## Assigned task
Which lines of the listing hold the string "shapes"? Show each of them.

## Data supplied
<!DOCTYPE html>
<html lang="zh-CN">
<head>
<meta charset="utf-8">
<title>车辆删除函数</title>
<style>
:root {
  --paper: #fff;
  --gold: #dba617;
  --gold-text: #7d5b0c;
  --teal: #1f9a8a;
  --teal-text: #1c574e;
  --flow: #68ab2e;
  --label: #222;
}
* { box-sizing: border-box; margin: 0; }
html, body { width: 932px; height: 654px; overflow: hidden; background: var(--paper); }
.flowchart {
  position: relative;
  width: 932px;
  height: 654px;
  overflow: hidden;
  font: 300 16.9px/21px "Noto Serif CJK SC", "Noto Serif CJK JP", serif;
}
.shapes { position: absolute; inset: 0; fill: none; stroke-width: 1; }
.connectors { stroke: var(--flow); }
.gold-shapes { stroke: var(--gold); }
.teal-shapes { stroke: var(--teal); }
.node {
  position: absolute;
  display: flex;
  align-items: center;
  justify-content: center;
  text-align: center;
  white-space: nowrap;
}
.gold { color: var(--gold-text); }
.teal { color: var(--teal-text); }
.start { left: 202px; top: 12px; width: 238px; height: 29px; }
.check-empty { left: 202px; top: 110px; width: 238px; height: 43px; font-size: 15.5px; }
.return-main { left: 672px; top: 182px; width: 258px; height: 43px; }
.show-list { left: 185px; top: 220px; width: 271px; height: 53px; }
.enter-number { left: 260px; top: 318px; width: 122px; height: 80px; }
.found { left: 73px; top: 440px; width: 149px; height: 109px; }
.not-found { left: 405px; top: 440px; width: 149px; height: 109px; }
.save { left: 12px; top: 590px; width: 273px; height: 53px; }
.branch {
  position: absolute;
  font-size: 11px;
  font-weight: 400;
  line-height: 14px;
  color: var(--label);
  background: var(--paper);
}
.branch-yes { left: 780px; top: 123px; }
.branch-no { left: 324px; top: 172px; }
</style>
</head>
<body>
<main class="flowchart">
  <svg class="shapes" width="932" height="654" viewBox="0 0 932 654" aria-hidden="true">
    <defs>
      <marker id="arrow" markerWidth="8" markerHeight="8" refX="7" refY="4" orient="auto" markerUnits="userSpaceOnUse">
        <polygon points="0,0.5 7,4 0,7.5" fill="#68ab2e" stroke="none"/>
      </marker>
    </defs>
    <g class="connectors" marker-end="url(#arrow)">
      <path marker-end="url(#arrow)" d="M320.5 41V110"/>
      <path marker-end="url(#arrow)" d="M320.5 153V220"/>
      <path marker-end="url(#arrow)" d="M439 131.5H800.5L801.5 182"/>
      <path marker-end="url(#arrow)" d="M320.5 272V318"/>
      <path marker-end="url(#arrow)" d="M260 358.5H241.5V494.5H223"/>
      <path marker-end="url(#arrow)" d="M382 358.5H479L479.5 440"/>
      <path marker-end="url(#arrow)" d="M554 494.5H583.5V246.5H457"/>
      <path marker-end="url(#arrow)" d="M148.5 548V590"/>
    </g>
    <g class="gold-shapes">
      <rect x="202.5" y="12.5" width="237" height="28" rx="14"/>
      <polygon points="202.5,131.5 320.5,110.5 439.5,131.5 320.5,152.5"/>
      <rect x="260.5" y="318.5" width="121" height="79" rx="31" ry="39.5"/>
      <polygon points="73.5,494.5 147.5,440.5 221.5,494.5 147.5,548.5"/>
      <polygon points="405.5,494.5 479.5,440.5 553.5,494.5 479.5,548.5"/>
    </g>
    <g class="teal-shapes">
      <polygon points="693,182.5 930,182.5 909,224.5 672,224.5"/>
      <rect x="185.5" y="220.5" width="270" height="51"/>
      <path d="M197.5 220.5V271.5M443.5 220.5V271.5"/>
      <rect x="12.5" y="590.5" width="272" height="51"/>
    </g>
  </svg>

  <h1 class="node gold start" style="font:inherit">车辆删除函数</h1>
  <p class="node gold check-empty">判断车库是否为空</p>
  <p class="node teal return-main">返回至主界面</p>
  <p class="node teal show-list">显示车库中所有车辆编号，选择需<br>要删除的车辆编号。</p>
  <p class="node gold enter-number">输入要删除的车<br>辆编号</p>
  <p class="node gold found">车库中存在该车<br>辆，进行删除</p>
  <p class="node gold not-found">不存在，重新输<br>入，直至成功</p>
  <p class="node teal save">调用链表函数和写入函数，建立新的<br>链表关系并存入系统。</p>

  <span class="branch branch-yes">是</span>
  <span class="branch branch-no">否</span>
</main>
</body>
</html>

## Answer section
.shapes { position: absolute; inset: 0; fill: none; stroke-width: 1; }
.gold-shapes { stroke: var(--gold); }
.teal-shapes { stroke: var(--teal); }
  <svg class="shapes" width="932" height="654" viewBox="0 0 932 654" aria-hidden="true">
    <g class="gold-shapes">
    <g class="teal-shapes">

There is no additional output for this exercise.